As a commitment to addressing unemployment issues in the Ada traditional area, Electrochem Ghana has allocated part of its developed pans for manual mining. The company has already employed 372 individuals in its latest phase as it plans to engage over 7,000 Ghanaian youth. The first phase has seen the employment of 3,000 individuals, with an additional 4,000 expected to join the workforce when the salt concession reaches full operations.
In a bid to fulfill its promise to the local community, Electrochem Ghana will start the year by hiring 2,500 workers, predominantly indigenes and youth from Ada and surrounding areas. The move aligns with the company’s commitment to narrowing the unemployment gap in the region and contributing positively to the livelihoods of the people of Ada.
Electrochem Ghana’s strategic leadership transforms a troubled salt concession
Electrochem Ghana, a subsidiary of the McDan Group, has played a pivotal role in the transformation of the Ada Songor salt concession. Granted a 15-year lease, the company has successfully revitalized the concession, which had previously suffered from mismanagement.
Currently producing 650,000 metric tonnes of salt, Electrochem Ghana is poised to increase its production to one million metric tons in 2024 and aims for two million by 2025.
The Electrochem Salt Washing Plant, an $88-million investment, is already operational, processing industrial salt from a vast 41,000-acre field spanning 33 communities in the Ada Songhor Salt site.

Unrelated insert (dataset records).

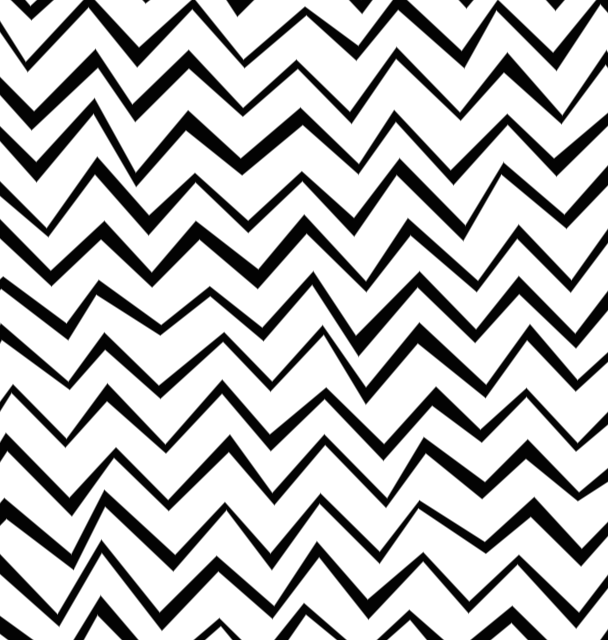
A Shadertoy shader for this pattern:

```glsl
// Stacked hand-cut zigzag bands: black strokes of uneven width on white.
// Each row is the area between two polylines whose corners are jittered by
// a hash; part of the jitter is blended over rows so neighbours run along.

const vec3 PAPER = vec3(1.0);
const vec3 INK = vec3(0.01);

// Lengths are in canvas heights
const float ROW_STEP = 0.0865;      // distance between bands
const float CORNER_STEP = 0.081;    // mean distance from peak to valley
const float HALF_HEIGHT = 0.045;    // peak height above the row line
const float BAND_MIN = 0.012;       // vertical thickness at a corner
const float BAND_MAX = 0.033;
const float MITRE_SKEW = 0.2;       // sideways shift of inner corners
const float EDGE_SOFT = 0.0017;     // half width of the edge blur

// Jitter amplitudes
const float OWN_X = 0.14;           // in corner steps
const float SHARED_X = 0.17;
const float OWN_Y = 0.009;
const float SHARED_Y = 0.012;
const float SWAY = 0.3;             // slow sideways drift of whole rows
const float SWAY_RATE = 0.45;
const float SHARED_ROWS = 3.0;      // rows over which shared jitter blends

// Integer hash: four values in 0..1 per cell
vec4 hash4(int column, int row, int seed) {
    uvec4 v = uvec4(uint(column + 512), uint(row + 512), uint(seed), 77u);
    v = v * 1664525u + 1013904223u;
    v += v.yzxy * v.wxyz;
    v ^= v >> 16u;
    v += v.yzxy * v.wxyz;
    v ^= v >> 16u;
    return vec4(v >> 8u) / 16777216.0;
}

// Jitter in -1..1 that changes gradually from row to row
vec2 sharedJitter(int column, int row) {
    float t = float(row) / SHARED_ROWS;
    int cell = int(floor(t));
    vec2 a = hash4(column, cell, 11).xy;
    vec2 b = hash4(column, cell + 1, 11).xy;
    return 2.0 * mix(a, b, fract(t)) - 1.0;
}

// One corner: upper edge point in xy, lower edge point in zw
vec4 bandCorner(int column, int row) {
    vec4 h = hash4(column, row, 3);
    vec2 own = 2.0 * h.xy - 1.0;
    vec2 shared_ = sharedJitter(column, row);
    float zig = (column & 1) == 0 ? 1.0 : -1.0;

    float x = float(column) + SWAY * sin(float(row) * SWAY_RATE)
            + own.x * OWN_X + shared_.x * SHARED_X;
    float y = float(row) * ROW_STEP + zig * HALF_HEIGHT
            + own.y * OWN_Y + shared_.y * SHARED_Y;
    float thickness = mix(BAND_MIN, BAND_MAX, h.z);
    vec2 halfBand = 0.5 * thickness * vec2((2.0 * h.w - 1.0) * MITRE_SKEW, 1.0);
    vec2 centre = vec2(x * CORNER_STEP, y);
    return vec4(centre + halfBand, centre - halfBand);
}

// Signed distance of p below the line through a and b
float depthBelow(vec2 p, vec2 a, vec2 b) {
    float slope = (b.y - a.y) / (b.x - a.x);
    return (a.y + slope * (p.x - a.x) - p.y) / sqrt(1.0 + slope * slope);
}

// Ink coverage of one zigzag band
float bandCoverage(vec2 p, int row, float soft) {
    int column = int(floor(p.x / CORNER_STEP));
    float belowTop = -1.0;
    float aboveBottom = -1.0;
    vec4 a = bandCorner(column - 1, row);
    for (int i = 0; i < 3; i++) {
        vec4 b = bandCorner(column + i, row);
        if (p.x >= a.x && p.x < b.x) belowTop = depthBelow(p, a.xy, b.xy);
        if (p.x >= a.z && p.x < b.z) aboveBottom = -depthBelow(p, a.zw, b.zw);
        a = b;
    }
    return smoothstep(-soft, soft, belowTop) * smoothstep(-soft, soft, aboveBottom);
}

void mainImage(out vec4 fragColor, in vec2 fragCoord) {
    vec2 p = fragCoord / iResolution.y;
    float soft = max(EDGE_SOFT, 0.75 / iResolution.y);

    // Only the nearest rows can reach this point
    int nearRow = int(floor(p.y / ROW_STEP));
    float ink = 0.0;
    for (int i = -1; i <= 2; i++) {
        ink = max(ink, bandCoverage(p, nearRow + i, soft));
    }
    fragColor = vec4(mix(PAPER, INK, ink), 1.0);
}
```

With 99.99 percent purity, the plant has become the largest in Africa, surpassing the acreage of Namibia’s Walvis Bay by a significant margin.